PROBLEM TO SOLVE –
Once you have checked each line below for the word "hash", give the number of lines that have it and nothing further.

MATERIAL TO PROCESS –

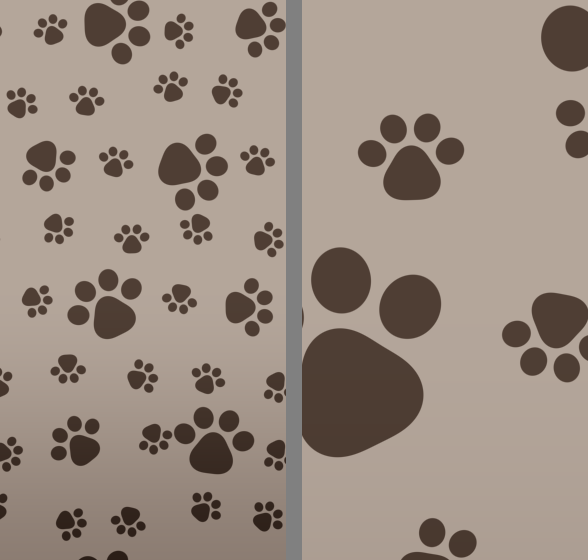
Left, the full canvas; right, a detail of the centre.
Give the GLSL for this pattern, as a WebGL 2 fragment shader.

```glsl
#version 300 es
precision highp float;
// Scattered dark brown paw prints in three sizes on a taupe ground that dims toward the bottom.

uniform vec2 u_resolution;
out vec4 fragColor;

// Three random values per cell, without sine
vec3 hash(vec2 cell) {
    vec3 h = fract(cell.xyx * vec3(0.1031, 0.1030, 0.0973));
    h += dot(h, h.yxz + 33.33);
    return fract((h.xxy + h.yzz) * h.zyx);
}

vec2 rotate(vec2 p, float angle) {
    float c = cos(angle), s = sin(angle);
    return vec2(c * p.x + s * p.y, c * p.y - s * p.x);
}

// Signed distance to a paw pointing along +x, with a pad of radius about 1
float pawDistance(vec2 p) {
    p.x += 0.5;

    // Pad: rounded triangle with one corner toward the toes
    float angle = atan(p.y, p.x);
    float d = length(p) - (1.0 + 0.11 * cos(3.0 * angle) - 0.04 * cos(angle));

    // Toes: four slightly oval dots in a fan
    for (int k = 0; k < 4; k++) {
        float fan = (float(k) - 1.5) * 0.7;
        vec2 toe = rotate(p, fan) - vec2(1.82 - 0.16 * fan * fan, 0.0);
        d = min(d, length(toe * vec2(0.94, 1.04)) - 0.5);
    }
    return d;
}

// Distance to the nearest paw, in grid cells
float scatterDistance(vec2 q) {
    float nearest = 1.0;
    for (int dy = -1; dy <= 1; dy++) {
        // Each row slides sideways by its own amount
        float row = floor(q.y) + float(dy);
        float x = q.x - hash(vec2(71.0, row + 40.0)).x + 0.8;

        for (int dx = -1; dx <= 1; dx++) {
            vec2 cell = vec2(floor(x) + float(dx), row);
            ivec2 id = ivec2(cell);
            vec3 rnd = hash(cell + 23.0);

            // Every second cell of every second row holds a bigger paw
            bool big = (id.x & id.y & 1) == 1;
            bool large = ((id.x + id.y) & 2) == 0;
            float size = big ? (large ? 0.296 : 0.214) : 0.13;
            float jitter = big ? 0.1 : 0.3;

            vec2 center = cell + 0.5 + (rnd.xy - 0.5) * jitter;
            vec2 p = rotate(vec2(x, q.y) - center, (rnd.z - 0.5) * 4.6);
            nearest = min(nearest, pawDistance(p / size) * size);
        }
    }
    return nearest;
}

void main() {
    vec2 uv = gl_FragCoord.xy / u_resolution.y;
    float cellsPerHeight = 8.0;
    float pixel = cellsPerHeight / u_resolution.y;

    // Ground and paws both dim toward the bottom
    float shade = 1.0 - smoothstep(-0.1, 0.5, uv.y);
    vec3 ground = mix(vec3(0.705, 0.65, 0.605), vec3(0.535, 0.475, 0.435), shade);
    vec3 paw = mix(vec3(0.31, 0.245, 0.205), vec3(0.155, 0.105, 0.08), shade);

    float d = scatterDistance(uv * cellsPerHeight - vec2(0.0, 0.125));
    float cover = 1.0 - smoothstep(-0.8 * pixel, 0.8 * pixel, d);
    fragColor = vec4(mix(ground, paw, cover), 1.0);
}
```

==

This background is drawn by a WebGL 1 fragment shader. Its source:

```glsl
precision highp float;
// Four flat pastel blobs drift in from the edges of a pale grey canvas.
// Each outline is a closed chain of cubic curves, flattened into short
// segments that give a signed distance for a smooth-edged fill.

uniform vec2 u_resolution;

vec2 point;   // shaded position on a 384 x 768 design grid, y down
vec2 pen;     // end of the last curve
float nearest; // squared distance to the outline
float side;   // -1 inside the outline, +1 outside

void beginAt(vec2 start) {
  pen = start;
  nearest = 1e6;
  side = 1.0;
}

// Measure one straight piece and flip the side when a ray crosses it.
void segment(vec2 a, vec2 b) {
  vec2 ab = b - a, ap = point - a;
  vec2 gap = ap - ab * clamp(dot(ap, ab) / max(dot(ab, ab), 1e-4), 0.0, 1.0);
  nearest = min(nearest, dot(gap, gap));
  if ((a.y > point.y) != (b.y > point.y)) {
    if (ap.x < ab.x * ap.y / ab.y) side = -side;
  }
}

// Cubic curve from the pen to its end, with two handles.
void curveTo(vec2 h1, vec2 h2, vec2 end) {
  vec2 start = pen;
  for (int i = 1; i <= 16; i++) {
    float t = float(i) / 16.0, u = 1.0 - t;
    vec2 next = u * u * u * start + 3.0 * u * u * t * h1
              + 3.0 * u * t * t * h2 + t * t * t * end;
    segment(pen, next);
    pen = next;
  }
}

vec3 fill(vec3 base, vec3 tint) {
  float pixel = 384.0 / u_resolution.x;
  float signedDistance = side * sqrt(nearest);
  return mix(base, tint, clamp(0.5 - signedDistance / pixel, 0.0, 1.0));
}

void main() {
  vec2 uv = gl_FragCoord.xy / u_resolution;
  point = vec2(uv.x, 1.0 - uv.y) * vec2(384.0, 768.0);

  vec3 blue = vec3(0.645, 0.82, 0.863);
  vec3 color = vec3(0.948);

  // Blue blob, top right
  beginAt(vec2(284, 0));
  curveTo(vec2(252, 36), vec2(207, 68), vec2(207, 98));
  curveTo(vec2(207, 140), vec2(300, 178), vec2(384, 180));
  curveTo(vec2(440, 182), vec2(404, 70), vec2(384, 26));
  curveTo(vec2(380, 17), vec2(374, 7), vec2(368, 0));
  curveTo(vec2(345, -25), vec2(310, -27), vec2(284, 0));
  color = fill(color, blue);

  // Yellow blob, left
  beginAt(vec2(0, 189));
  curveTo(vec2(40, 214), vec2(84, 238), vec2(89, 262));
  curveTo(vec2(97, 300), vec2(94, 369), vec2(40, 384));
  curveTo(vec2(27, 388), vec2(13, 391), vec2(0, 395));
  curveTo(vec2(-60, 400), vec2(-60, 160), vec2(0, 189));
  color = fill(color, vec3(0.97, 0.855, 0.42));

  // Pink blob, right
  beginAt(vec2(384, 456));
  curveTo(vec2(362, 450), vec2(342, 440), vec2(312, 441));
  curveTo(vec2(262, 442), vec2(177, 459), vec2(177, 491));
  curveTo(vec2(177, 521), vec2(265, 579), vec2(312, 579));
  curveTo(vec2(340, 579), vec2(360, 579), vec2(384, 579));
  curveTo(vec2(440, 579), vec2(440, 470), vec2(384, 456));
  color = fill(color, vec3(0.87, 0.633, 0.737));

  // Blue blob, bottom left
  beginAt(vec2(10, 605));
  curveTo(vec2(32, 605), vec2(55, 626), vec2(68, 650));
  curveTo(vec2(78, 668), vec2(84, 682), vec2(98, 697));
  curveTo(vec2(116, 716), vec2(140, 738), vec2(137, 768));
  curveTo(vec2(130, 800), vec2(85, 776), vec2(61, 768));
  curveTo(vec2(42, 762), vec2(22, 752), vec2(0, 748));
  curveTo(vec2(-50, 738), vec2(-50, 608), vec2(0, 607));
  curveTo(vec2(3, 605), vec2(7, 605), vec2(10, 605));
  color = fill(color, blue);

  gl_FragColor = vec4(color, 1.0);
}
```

TASK RESULT –
3